The report touched on mental models, demographics that were relevant to persona design, and common KPIs relevant to growing a general dentist office. All team members including visual designers, product managers, and interaction designers received the analysis.

General Dentists: Demographics

#7 “Will eat tacos on Thursday!!! – at your discretion”
—Team Charter

2. Distributed Teams

Not only was Carestream's design department an Agile team, it was also a distributed team, with co-workers in Shanghai, London, and New York. I learned a lot about working with an Agile frame of mind as well as the benefits of working with teams remotely.

One of the first things I realized was the time-zone challenges. With teams in Shanghai, we had to adapt, as did they, to find a time either earlier or later than normal to collaborate.

It was eye opening to work cross-culturally. It required that our team be hyper-specific with our annotated wires so there were fewer questions due to language differences.

I also learned about how important the Chinese New Year is! Like customs in the USA around the winter holidays, our co-workers would take about two weeks off around Chinese New Year.

All of this meant we gave something to work more effectively as a team and we were committed to making a great product. In the Agile way, we looked for ways to improve processes, speed up implementation, and reduce the number of errors in the product.

Annotations of user story design notes

“First, however, a warning: there’s a big difference between being busy and being productive.”
—Stephen J. Dubner

3. Team Building

It wasn't until working at Carestream that I learned the value of being inefficient. For example, before Carestream, I would grind my teeth at the small talk before meetings, but I realized this slower pace had its benefits.

After I joined Carestream, my boss Kris shared with me the team charter, which outlined the behaviors and standards we would agree to while working together. One of these items included time to bond as a team.

Kris scheduled time within the first three weeks of my joining for the team to go out to a park and grill together. It was a great way to get to know each other and introduce me to the team. It helped build shared experiences and grow our connections beyond simply working in the same office.

These bonding experiences and small talk before meetings improved our communication and empathy with each other. It increased our solidarity as a team and reduced disagreements. I no longer felt time being wasted before meetings began and instead started participating more in the small talk and contributing. Because in the end, we would become more productive together.

Dentist office

“Practice safe design: Use a concept.”
—Petrula Vrontikis

4. Prototyping in HTML/CSS and Angular

I've known HTML and CSS for many years. One of my first jobs before undergrad was web design. But it wasn't until I worked at Carestream that I discovered the value of prototyping in code.

UX Design is sometimes conflated with the User Interface (UI) design. And it is true that the outcome of our work invariably impacts the design of the UI, yet most of my design work hasn't included directly building elements of the UI.

For prototyping, I have often mimicked UI using various design tools with static images and clickable image maps to tie all the pages together.

Much of the IxD work at Carestream Dental could be done this way. However, the primary users need to work with tables of data, and prototyping with static images of data being manipulated doesn't usability test very well! It doesn't even give us a good idea of what types of technologies might be the best option for our designs.
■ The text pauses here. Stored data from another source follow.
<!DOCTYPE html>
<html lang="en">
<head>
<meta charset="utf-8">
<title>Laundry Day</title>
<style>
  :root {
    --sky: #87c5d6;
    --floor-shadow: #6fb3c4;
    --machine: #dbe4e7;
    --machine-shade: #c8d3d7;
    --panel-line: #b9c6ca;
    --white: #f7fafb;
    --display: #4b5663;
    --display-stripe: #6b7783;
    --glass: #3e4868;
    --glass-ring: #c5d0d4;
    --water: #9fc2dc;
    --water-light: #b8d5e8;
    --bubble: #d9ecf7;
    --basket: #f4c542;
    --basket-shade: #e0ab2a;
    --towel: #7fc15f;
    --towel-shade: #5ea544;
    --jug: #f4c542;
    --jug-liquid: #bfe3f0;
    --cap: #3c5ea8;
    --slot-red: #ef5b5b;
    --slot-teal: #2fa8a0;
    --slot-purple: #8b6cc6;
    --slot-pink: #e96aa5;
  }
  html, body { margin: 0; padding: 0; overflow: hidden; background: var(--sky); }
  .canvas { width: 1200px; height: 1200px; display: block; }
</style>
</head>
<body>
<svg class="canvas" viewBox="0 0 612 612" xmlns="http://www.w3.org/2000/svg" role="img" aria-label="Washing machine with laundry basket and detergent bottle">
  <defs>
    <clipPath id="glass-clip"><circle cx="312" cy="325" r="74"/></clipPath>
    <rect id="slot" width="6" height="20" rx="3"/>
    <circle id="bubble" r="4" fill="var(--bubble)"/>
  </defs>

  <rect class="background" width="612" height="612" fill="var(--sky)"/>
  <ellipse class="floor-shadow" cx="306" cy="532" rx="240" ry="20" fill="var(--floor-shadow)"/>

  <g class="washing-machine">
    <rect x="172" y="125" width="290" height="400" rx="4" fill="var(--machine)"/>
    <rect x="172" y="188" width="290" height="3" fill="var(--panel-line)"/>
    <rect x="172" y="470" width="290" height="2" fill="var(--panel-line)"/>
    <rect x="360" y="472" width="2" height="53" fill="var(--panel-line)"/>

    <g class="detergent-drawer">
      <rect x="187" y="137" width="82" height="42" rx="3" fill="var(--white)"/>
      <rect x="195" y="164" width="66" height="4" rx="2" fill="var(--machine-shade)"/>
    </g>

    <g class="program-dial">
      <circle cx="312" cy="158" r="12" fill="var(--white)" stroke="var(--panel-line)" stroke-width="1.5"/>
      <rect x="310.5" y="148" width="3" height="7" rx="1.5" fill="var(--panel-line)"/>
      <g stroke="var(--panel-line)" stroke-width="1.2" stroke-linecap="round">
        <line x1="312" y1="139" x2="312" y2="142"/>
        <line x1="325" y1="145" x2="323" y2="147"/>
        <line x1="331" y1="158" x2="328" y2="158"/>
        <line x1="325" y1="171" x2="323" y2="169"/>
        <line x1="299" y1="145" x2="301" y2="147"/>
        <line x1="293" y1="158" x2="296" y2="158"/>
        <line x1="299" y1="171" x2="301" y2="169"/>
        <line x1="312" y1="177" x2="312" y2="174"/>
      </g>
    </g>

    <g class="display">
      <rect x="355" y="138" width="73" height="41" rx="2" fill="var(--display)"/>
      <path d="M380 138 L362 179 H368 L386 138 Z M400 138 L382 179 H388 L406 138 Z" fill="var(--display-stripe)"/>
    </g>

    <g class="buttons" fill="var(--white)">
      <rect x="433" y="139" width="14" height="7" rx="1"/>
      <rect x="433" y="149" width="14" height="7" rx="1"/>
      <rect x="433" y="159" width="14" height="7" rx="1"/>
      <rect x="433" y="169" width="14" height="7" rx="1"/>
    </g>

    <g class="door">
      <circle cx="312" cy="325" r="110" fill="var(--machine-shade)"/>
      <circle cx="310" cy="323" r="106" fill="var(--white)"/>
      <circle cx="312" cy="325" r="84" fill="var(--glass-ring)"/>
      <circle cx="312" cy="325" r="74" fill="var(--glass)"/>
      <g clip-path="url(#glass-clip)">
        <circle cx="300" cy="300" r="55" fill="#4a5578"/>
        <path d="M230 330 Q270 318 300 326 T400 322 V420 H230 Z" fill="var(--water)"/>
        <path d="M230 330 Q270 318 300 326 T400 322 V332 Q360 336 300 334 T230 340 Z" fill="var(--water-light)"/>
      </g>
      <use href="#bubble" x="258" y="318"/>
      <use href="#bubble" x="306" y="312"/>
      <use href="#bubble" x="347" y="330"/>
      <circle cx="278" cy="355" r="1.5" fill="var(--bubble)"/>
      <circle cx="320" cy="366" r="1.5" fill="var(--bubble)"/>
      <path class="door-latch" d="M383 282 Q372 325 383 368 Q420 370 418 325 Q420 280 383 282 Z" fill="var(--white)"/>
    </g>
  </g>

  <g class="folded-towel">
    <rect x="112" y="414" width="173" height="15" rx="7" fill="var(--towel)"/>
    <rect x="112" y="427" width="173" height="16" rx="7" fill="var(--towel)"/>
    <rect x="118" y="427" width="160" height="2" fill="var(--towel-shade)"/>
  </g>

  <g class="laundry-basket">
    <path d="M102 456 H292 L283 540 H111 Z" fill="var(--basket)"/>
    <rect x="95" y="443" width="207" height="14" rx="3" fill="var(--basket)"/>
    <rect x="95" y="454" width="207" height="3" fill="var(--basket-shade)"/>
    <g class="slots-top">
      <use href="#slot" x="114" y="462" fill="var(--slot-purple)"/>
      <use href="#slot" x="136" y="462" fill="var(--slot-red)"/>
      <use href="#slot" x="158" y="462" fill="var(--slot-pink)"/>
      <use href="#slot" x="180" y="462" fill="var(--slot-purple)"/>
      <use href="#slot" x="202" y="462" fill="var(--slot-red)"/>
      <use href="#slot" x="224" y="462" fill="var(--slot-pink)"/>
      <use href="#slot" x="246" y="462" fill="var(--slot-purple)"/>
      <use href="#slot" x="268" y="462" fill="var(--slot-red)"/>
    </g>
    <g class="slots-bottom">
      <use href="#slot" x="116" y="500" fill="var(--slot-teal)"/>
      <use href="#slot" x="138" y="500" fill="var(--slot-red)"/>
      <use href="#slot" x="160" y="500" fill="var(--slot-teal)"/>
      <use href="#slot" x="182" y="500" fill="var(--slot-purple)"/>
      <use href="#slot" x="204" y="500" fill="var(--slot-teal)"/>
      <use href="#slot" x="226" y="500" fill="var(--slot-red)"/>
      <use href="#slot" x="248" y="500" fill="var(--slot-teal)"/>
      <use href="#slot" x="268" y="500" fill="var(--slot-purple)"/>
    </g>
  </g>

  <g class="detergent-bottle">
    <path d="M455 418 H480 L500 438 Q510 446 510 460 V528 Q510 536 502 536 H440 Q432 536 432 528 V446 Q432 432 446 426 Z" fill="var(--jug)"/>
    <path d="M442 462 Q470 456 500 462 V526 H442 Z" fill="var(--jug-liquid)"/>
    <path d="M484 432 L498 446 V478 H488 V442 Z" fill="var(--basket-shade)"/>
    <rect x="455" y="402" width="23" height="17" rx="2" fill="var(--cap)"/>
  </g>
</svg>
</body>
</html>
Therefore, for a few projects I worked on, I needed to implement some prototypes in Angular and HTML/CSS. I used JSON data sets to mimic the kinds of data our users would be viewing or manipulating.

Being able to prototype grids of data made it easier to modify sorting behavior. It would also help test the orders of columns. I could put these options in front of users faster than more static methods, which helped the team be more certain about both design and technology/framework choices.




Net-Promoter Score
Product Vision
Functional Requirements
Component Library
User Flow Diagrams
Usability Testing Protocols
Ethnographic Inspired Research